Your response should contain each line of the data that includes "width".

#### [Dataset extract]
*** Begin section ***

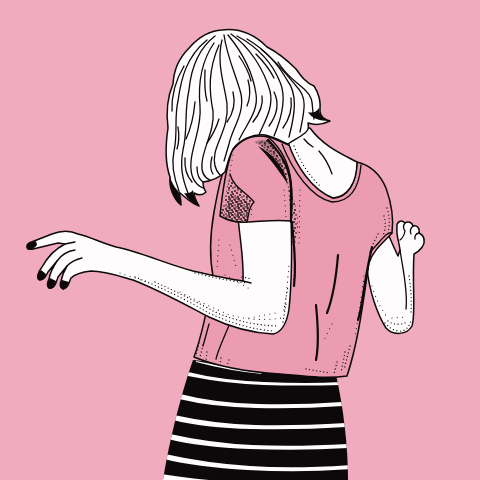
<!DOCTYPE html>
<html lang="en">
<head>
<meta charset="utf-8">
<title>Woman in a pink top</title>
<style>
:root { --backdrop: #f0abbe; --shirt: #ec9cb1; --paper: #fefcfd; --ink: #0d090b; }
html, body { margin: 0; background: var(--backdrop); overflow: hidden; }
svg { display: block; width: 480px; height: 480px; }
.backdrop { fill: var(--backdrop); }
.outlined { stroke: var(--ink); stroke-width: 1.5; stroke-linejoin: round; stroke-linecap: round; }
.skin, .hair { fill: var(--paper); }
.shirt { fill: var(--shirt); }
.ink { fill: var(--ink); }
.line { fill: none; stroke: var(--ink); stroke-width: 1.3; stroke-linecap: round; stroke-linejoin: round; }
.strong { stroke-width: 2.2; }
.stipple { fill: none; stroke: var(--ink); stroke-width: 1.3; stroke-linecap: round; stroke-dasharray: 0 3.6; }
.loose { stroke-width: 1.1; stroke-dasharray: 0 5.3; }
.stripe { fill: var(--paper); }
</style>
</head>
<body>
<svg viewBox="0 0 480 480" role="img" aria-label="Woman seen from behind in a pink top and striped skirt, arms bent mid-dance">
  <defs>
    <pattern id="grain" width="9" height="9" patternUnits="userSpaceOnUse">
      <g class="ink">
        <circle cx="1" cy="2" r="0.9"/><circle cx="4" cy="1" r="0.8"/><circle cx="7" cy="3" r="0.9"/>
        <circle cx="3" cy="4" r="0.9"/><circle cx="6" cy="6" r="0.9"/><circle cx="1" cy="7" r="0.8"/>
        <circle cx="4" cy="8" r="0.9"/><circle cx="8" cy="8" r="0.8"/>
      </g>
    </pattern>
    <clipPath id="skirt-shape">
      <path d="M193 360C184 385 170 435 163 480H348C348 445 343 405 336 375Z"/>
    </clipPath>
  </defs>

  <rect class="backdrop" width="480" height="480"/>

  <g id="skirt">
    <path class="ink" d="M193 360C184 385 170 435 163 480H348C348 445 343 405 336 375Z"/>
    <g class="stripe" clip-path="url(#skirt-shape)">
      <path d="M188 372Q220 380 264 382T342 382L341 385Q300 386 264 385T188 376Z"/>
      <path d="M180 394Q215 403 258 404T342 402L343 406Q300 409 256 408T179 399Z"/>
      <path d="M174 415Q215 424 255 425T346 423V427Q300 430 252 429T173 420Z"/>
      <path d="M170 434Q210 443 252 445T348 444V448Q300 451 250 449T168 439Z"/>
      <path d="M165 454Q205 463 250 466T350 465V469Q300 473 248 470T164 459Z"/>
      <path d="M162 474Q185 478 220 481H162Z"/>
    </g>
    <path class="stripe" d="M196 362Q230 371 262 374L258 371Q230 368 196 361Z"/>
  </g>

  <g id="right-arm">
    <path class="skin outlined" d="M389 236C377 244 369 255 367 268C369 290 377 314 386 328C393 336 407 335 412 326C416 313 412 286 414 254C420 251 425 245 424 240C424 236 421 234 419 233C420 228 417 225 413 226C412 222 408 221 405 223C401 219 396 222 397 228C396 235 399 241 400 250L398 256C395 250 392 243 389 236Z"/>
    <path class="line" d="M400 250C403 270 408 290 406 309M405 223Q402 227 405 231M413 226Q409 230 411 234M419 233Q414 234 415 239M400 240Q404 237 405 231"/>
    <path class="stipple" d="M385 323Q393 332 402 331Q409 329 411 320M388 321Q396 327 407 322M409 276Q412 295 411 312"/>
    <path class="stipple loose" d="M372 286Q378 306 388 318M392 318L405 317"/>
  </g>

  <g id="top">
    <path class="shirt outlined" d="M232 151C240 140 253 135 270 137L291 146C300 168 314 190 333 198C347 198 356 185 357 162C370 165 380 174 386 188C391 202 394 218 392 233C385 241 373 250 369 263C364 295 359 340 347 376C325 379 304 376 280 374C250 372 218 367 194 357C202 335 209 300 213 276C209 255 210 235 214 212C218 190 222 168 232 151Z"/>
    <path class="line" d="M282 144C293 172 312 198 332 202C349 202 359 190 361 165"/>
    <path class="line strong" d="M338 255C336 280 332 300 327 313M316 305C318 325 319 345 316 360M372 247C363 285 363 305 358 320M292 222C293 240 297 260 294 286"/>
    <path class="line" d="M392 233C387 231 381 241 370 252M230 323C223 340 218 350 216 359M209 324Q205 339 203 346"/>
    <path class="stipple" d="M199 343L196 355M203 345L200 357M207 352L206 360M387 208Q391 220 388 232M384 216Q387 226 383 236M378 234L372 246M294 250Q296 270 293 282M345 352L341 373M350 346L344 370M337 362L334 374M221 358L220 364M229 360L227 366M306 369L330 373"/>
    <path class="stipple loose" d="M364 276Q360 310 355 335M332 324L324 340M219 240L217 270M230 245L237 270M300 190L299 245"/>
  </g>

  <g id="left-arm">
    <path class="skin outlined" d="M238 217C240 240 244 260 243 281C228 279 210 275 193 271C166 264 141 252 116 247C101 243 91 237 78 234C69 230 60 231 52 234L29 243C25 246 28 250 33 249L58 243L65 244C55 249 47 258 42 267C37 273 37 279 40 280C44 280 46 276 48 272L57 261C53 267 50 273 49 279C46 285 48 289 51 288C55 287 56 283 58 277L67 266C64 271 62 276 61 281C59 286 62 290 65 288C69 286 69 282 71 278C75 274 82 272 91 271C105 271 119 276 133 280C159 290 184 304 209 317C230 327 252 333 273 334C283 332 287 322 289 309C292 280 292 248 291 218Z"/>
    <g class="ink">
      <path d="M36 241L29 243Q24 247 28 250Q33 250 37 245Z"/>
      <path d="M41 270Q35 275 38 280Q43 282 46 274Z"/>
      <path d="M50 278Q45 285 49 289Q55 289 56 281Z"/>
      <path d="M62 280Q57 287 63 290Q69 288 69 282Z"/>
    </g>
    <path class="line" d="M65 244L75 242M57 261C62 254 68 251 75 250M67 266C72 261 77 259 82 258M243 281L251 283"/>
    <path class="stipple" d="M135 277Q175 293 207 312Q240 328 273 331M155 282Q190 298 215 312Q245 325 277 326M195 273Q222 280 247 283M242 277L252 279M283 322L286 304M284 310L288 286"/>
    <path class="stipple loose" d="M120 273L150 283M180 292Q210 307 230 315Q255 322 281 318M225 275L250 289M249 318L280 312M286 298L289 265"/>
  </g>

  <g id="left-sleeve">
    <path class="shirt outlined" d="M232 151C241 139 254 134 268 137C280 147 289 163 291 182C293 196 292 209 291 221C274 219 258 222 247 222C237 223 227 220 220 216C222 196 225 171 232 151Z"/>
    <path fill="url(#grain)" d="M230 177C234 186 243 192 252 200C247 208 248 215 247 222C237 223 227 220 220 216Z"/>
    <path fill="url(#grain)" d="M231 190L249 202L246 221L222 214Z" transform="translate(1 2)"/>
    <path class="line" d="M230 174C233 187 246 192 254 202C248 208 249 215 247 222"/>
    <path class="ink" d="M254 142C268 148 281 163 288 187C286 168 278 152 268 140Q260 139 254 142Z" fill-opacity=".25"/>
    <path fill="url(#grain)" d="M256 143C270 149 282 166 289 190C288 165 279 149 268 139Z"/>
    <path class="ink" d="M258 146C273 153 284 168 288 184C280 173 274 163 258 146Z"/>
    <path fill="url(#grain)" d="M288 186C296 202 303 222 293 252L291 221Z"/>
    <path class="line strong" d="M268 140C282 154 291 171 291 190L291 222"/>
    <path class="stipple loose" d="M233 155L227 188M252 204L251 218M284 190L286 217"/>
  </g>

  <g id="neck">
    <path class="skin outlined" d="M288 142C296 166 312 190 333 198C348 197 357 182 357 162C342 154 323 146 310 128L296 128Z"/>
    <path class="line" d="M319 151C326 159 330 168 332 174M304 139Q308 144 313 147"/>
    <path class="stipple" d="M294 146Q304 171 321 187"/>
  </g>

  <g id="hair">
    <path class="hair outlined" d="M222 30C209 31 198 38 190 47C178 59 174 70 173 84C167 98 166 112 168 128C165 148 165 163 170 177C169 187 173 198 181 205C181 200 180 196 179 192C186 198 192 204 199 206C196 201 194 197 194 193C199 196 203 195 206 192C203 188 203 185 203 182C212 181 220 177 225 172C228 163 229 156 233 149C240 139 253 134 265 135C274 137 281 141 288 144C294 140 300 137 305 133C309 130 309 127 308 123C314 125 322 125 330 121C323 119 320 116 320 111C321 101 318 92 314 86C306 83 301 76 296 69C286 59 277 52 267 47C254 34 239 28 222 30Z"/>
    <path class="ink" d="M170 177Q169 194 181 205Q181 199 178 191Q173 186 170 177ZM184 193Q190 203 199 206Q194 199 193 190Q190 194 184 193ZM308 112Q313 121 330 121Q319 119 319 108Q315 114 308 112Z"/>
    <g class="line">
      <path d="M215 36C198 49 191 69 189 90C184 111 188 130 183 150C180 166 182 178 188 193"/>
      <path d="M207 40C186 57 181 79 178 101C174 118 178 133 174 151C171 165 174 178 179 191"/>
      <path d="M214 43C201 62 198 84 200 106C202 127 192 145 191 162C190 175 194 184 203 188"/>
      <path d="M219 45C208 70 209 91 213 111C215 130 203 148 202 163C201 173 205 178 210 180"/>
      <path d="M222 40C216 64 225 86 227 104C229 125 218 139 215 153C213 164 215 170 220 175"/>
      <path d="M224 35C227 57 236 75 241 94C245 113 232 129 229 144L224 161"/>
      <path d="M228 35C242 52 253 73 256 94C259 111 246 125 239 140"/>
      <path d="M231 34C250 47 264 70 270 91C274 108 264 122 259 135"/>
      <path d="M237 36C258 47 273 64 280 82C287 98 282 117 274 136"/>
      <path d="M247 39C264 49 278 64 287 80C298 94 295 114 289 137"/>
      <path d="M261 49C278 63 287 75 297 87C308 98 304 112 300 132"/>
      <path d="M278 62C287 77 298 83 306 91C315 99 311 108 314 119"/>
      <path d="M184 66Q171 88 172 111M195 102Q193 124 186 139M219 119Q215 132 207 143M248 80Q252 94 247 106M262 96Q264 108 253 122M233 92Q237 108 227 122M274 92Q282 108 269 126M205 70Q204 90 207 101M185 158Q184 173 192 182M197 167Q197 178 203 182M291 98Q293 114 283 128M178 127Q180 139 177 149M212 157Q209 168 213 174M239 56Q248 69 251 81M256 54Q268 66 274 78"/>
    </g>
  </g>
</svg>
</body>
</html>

*** End section ***

#### [Answer]
svg { display: block; width: 480px; height: 480px; }
.outlined { stroke: var(--ink); stroke-width: 1.5; stroke-linejoin: round; stroke-linecap: round; }
.line { fill: none; stroke: var(--ink); stroke-width: 1.3; stroke-linecap: round; stroke-linejoin: round; }
.strong { stroke-width: 2.2; }
.stipple { fill: none; stroke: var(--ink); stroke-width: 1.3; stroke-linecap: round; stroke-dasharray: 0 3.6; }
.loose { stroke-width: 1.1; stroke-dasharray: 0 5.3; }
    <pattern id="grain" width="9" height="9" patternUnits="userSpaceOnUse">
  <rect class="backdrop" width="480" height="480"/>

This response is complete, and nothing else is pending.